SNYDER: This is one more reason why it's very important we have a free press. When you are facing a constitutional crisis with unprecedented problems, it's a very good thing we're free to discuss it. One unprecedented problem is that a foreign nation interfered in our elections, interfered directly in our sovereignty. We are still getting used to that. We need the press to be able to talk about that. Second unprecedented problem, the notion of a President pardoning

himself, which is a little bit like borrowing money from yourself. It doesn't make that much sense to me. But it's clearly the first step towards a constitutional crisis and without the press and without the lawyers talking in the free press, we will have no idea how to deal with that.

CABRERA: Timothy Snyder, thank you so much for joining us. Really appreciate it.

Coming up, the President and the first lady aren't known for public displays of affection, but things seem to be warming up. We will have the details next.

First it all started with broken luggage at the airport and now these two entrepreneurs are building a travel brand millennials seem to love. But the trip isn't without challenges.


UNIDENTIFIED FEMALE: Our first product, the suitcase, came from a personal pain point. So my luggage broke. I was at the airport and all of my clothes just spilled out everywhere.

UNIDENTIFIED FEMALE: And she called me to explain and she started being like, you know, why isn't there a brand that makes really high quality products that's not going to break and that doesn't cost more than the trip I'm taking it on.

We surveyed hundreds and hundreds of people who could potentially be our customers and that really drove the design.
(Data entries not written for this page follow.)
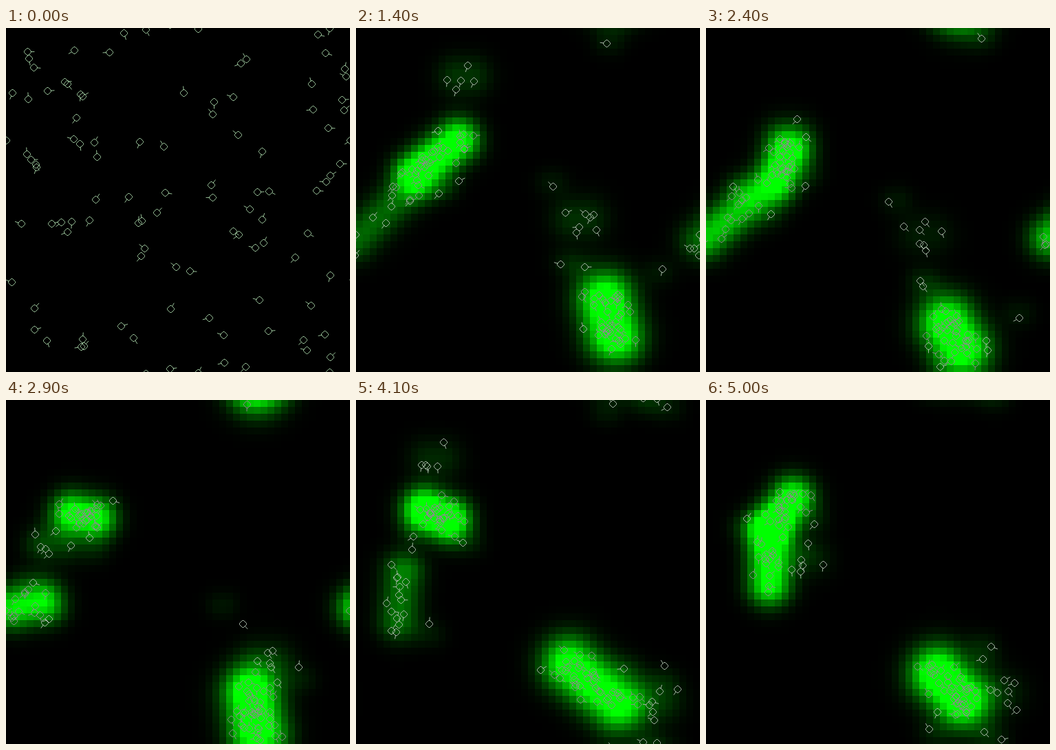
These frames come from a looping animation (500x500 px, 5.1 s). An HTML page with a canvas:

```html
<!DOCTYPE html>
<html lang="en">
<head>
<meta charset="utf-8">
<title>Swarm and trail</title>
<style>
html, body { margin: 0; width: 100%; height: 100%; overflow: hidden; background: #000; }
canvas { display: block; }
</style>
</head>
<body>
<canvas id="stage" width="500" height="500"></canvas>
<script>
const SIZE = 500, CELL = 10, STEP = 100, FRAMES = 51, TURN = 2 * Math.PI;
const KEYS = [600, 1400, 2400, 3400, 4100, 5000];
const ctx = document.getElementById('stage').getContext('2d');

// Glowing segments, one pose per key time: x1, y1, x2, y2, strength.
const upperLeft = {
  count: 26, width: 20,
  poses: [
    [75, 203, 68, 240, 1.4], [88, 212, 148, 163, 1.25], [99, 225, 120, 180, 1.25],
    [95, 105, 138, 163, 1.1], [100, 160, 134, 174, 1.6], [126, 143, 98, 182, 1.25]
  ]
};
const lowerLeft = {
  count: 14, width: 20,
  poses: [
    [88, 182, 138, 125, .4], [75, 235, 0, 308, .4], [0, 305, 60, 255, .8],
    [25, 298, 45, 330, 1.15], [68, 250, 62, 320, .45], [90, 195, 92, 268, 1.1]
  ]
};
const lowerRight = {
  count: 38, width: 26,
  poses: [
    [350, 430, 372, 432, 1.3], [362, 395, 375, 445, 1.35], [350, 430, 372, 465, 1.35],
    [362, 425, 358, 490, 1.35], [310, 384, 380, 441, 1.2], [337, 398, 372, 435, 1.4]
  ]
};

// Smaller round glows: x, y, strength.
const round = ([x, y, power]) => [x - 10, y, x + 10, y, power];
const upperRight = {
  count: 7, width: 22,
  poses: [
    [318, 248, .7], [325, 277, .18], [318, 300, .1],
    [438, 464, .3], [435, 437, .18], [425, 425, .12]
  ].map(round)
};
const drifter = {
  count: 5, width: 20,
  poses: [
    [40, 32, .35], [157, 70, .2], [120, 158, .2],
    [25, 255, .25], [115, 85, .15], [145, 230, .12]
  ].map(round)
};
const trails = [upperLeft, lowerLeft, lowerRight, upperRight, drifter];

let seed = 41;
const random = () => {
  seed = (seed * 1664525 + 1013904223) % 4294967296;
  return seed / 4294967296;
};
const spread = () => random() + random() + random() - 1.5;
const mix = (a, b, f) => a + (b - a) * f;
const mod = v => ((v % SIZE) + SIZE) % SIZE;
const wrap = d => d - SIZE * Math.round(d / SIZE);

function poseOf(trail, t) {
  let i = 0;
  while (i < KEYS.length - 2 && t > KEYS[i + 1]) i++;
  const f = Math.max(0, (t - KEYS[i]) / (KEYS[i + 1] - KEYS[i]));
  const pose = trail.poses[i].map((v, n) => mix(v, trail.poses[i + 1][n], f));
  pose[4] *= Math.min(1, t / KEYS[0]);
  return [...pose, trail.width];
}

const agents = [];
for (const trail of trails) {
  for (let n = 0; n < trail.count; n++) {
    agents.push({ trail, along: random() * TURN, dx: spread() * 1.1, dy: spread() * 1.1 });
  }
}
// A few loners circle well outside the clusters.
while (agents.length < 100) {
  const angle = random() * TURN, reach = 2 + random() * 1.5;
  agents.push({
    trail: trails[agents.length % 4], along: random() * TURN, loner: true,
    dx: reach * Math.cos(angle), dy: reach * Math.sin(angle)
  });
}
for (const a of agents) {
  a.phase = random() * TURN;
  a.rate = (3 + random() * 4) / 1000;
}

function roam(a, t) {
  const [x1, y1, x2, y2, , width] = poseOf(a.trail, t);
  const along = .5 + .55 * Math.sin(a.along + a.rate * t * .6);
  const swing = a.phase + a.rate * t;
  return [
    mix(x1, x2, along) + width * (a.dx + .3 * Math.cos(swing)),
    mix(y1, y2, along) + width * (a.dy + .3 * Math.sin(swing))
  ];
}

// Every agent begins at the closest free place of a random scatter.
const starts = agents.map(() => [random() * SIZE, random() * SIZE]);
for (const a of [...agents].reverse()) {
  const [x, y] = roam(a, KEYS[0]);
  const far = p => Math.hypot(wrap(p[0] - x), wrap(p[1] - y));
  const best = starts.reduce((m, p, i) => far(p) < far(starts[m]) ? i : m, 0);
  a.start = starts.splice(best, 1)[0];
}

function place(a, t) {
  if (t >= KEYS[0]) return roam(a, t);
  const goal = roam(a, KEYS[0]);
  return a.start.map((v, n) => v + wrap(goal[n] - v) * t / KEYS[0]);
}

function glow(poses, x, y) {
  let sum = 0;
  for (const [x1, y1, x2, y2, power, width] of poses) {
    const vx = x2 - x1, vy = y2 - y1;
    const px = wrap(x - (x1 + x2) / 2), py = wrap(y - (y1 + y2) / 2);
    const k = Math.max(-.5, Math.min(.5, (px * vx + py * vy) / (vx * vx + vy * vy)));
    const qx = px - k * vx, qy = py - k * vy;
    sum += power * Math.exp(-(qx * qx + qy * qy) / (2 * width * width));
  }
  return Math.min(1, sum);
}

// Loners leave a faint glow a little behind themselves.
function wake(a, t) {
  const [x, y] = place(a, Math.max(0, t - 150));
  return [x - 4, y, x + 4, y, .08 * Math.min(1, t / KEYS[0]), 14];
}

function drawAgent(x, y, angle) {
  const c = Math.cos(angle), s = Math.sin(angle);
  ctx.beginPath();
  for (let n = 0; n < 8; n++) {
    const corner = Math.floor(n / 2) * TURN / 4 + (n % 2 ? .2 : -.2);
    ctx.lineTo(x + 5.1 * Math.cos(corner), y + 5.1 * Math.sin(corner));
  }
  ctx.closePath();
  ctx.moveTo(x + 4 * c, y + 4 * s);
  ctx.lineTo(x + 10 * c, y + 10 * s);
  ctx.stroke();
}

function draw(t) {
  const poses = [
    ...trails.map(trail => poseOf(trail, t)),
    ...agents.filter(a => a.loner).map(a => wake(a, t))
  ];
  for (let y = 0; y < SIZE; y += CELL) {
    for (let x = 0; x < SIZE; x += CELL) {
      const level = glow(poses, x + CELL / 2, y + CELL / 2);
      ctx.fillStyle = `rgb(0,${Math.round(255 * level)},0)`;
      ctx.fillRect(x, y, CELL, CELL);
    }
  }
  ctx.lineWidth = 1;
  for (const a of agents) {
    const here = place(a, t), next = place(a, t + 40);
    const angle = t ? Math.atan2(next[1] - here[1], next[0] - here[0]) : a.phase;
    const x = Math.round(mod(here[0])) + .5, y = Math.round(mod(here[1])) + .5;
    ctx.strokeStyle = glow(poses, x, y) > .5 ? '#8c8c8c' : t ? '#a8b8a8' : '#98c098';
    for (const ox of [-SIZE, 0, SIZE]) {
      for (const oy of [-SIZE, 0, SIZE]) {
        const near = Math.max(Math.abs(x + ox - SIZE / 2), Math.abs(y + oy - SIZE / 2));
        if (near < SIZE / 2 + 12) drawAgent(x + ox, y + oy, angle);
      }
    }
  }
}

const origin = performance.now();
let shown = -1;
function tick() {
  const frame = Math.floor((performance.now() - origin) / STEP) % FRAMES;
  if (frame !== shown) draw((shown = frame) * STEP);
  requestAnimationFrame(tick);
}
tick();
</script>
</body>
</html>
```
The suitcase has a hard shell, really durable zippers, perfect wheels, and the phone charger in the carry on.

We have had so many failures with the way we've under amend our growth potential so many times and then we are completely out of inventory. Early on we didn't have a totally dialed interview process. We ended upbringing a few people on to the team who weren't the right fit.

UNIDENTIFIED FEMALE: We have built something and are now responsible for all of these peoples' lively hoods. That kind of responsibility is really overwhelming at times, but it's also what inspires us to keep the company growing.



[16:57:31] CABRERA: The President and the first lady were quite affectionate with each other this week at the White House opioid event. They exchanged warm smiles. There was some back touching. There was even kissing.

Here is our Jeannie Moos.

(BEGIN VIDEOTAPE) JEANNIE MOOS, CNN CORRESPONDENT (voice-over): The President and first lady were all smiles at each other. No big deal, you say in well, have you seen Melania un-smile after her husband turned his back at the inauguration. But as the first lady added some empathy to the opioid announcement, she and the President repeatedly exchanged smiles. He patted her back.


MOOS: Again the proud smile, the exchanged glance.

M. TRUMP: I'm so proud to support him today.

MOOS: And then the outstretched arms, the warm kiss on the cheek and some nuzzling, another kiss, a pat. And just when you thought it was over, a lingering gaze and a nod and another touch.

This was a Presidential PDA never before seen in this administration. Usually comedians are making fun of body language like the Trump's marital handshake.

M. TRUMP: Donald Trump.

UNIDENTIFIED MALE: He shut her down like a robot from west -- you can go sit down.

MOOS: And if it wasn't the handshake, it was the infamous hand swat.

Steven Colbert's late show then added its own handy work. This cat and mouse hand play has now given way to him touching her back and her reciprocating the gesture. Melania still looked like a model, but not a mannequin.

Jeannie Moos, CNN, New York.


CABRERA: We are live in the CNN NEWSROOM. Thanks for spending part of your weekend with us. I'm Ana Cabrera in New York.

No comment. That's the official response from the White House to a landmark moment in the Trump Russia saga as reported first right here on CNN.

A federal grand jury in Washington has now approved the first charges in the investigation led by special counsel Robert Mueller. Plans have also been made for anyone charged to be taken in the custody as soon as --